-- WHAT TO DO --
Check every line of the material below for the string "topLeft". State how many lines have it.

%%

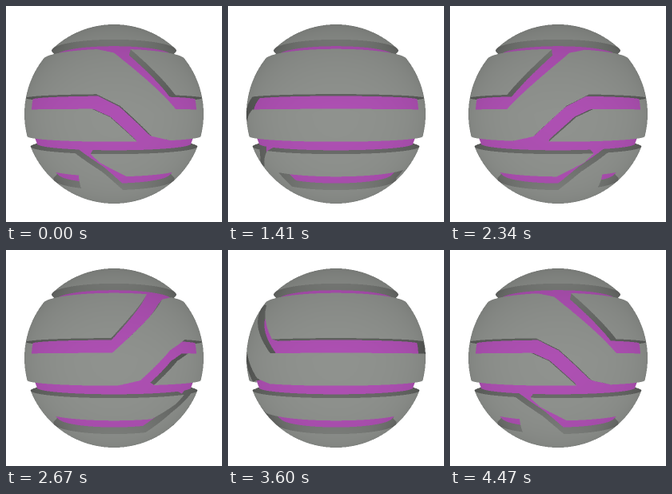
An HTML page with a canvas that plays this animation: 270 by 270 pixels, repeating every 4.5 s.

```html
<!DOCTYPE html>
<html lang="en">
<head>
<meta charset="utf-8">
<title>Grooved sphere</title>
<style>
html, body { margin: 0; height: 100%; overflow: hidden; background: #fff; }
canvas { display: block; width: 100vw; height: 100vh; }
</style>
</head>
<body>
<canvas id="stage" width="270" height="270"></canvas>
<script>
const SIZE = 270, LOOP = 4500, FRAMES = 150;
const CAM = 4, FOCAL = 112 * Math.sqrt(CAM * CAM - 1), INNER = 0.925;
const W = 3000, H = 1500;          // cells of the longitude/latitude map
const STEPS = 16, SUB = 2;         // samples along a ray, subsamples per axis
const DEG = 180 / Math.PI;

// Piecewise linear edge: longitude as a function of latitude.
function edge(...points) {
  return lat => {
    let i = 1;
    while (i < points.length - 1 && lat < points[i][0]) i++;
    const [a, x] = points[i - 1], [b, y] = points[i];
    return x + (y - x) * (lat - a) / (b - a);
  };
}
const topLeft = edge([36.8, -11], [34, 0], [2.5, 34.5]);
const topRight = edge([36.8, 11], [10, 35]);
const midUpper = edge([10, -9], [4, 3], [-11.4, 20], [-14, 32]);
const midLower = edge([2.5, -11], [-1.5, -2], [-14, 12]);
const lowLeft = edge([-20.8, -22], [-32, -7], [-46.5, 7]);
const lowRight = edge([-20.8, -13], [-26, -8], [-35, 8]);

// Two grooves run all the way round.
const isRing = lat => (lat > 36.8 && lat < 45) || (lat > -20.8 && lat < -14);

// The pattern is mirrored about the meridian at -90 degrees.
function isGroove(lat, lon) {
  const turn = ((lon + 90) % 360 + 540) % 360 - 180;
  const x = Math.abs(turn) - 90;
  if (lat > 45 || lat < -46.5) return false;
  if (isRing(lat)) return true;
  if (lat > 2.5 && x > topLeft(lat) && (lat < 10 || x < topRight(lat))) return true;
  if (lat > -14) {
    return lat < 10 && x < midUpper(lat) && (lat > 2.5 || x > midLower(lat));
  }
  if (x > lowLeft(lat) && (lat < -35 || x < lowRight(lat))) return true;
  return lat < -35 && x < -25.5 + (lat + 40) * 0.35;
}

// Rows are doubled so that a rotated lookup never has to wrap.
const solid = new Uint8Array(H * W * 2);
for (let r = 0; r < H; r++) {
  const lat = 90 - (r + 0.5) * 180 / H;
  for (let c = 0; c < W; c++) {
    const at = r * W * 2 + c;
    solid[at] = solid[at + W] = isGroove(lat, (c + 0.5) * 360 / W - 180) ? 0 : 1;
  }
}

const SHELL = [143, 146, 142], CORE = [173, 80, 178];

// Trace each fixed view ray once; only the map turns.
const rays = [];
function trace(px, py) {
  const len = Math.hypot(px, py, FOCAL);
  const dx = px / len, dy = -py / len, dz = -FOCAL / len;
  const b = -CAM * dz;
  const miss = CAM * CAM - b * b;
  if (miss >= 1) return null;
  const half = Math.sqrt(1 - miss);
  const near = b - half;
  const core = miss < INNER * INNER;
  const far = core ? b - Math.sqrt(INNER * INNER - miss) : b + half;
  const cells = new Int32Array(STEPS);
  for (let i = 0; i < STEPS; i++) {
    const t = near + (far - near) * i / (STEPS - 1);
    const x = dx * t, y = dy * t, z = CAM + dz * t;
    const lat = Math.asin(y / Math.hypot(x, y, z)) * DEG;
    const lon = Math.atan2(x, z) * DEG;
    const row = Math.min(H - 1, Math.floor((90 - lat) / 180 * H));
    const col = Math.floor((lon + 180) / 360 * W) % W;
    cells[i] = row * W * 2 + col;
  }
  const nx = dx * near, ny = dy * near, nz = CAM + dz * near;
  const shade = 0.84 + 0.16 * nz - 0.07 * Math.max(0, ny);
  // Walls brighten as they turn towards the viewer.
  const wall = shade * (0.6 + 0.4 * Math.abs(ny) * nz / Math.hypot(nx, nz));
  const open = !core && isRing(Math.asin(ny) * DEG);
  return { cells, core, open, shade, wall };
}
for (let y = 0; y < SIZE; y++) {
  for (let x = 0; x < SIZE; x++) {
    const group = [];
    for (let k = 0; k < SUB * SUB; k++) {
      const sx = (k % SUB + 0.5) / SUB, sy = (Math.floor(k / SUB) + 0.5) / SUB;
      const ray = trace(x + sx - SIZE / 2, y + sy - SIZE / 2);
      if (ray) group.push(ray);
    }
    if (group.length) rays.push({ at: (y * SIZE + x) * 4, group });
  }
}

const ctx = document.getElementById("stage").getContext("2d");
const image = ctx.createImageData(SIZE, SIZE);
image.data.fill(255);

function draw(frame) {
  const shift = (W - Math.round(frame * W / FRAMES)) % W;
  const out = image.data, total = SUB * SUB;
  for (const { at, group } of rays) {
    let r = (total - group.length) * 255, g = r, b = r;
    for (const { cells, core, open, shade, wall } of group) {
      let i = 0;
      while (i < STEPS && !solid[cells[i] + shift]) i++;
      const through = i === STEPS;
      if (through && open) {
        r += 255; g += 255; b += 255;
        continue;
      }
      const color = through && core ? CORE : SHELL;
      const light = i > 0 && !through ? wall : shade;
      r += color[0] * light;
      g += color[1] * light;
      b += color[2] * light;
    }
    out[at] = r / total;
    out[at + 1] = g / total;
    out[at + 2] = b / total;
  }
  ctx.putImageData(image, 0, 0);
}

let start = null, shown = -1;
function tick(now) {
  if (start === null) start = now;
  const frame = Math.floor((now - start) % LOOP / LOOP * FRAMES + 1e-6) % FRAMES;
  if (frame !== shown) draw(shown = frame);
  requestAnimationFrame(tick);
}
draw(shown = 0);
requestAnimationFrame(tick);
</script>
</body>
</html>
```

%%

-- TASK OUTPUT --
2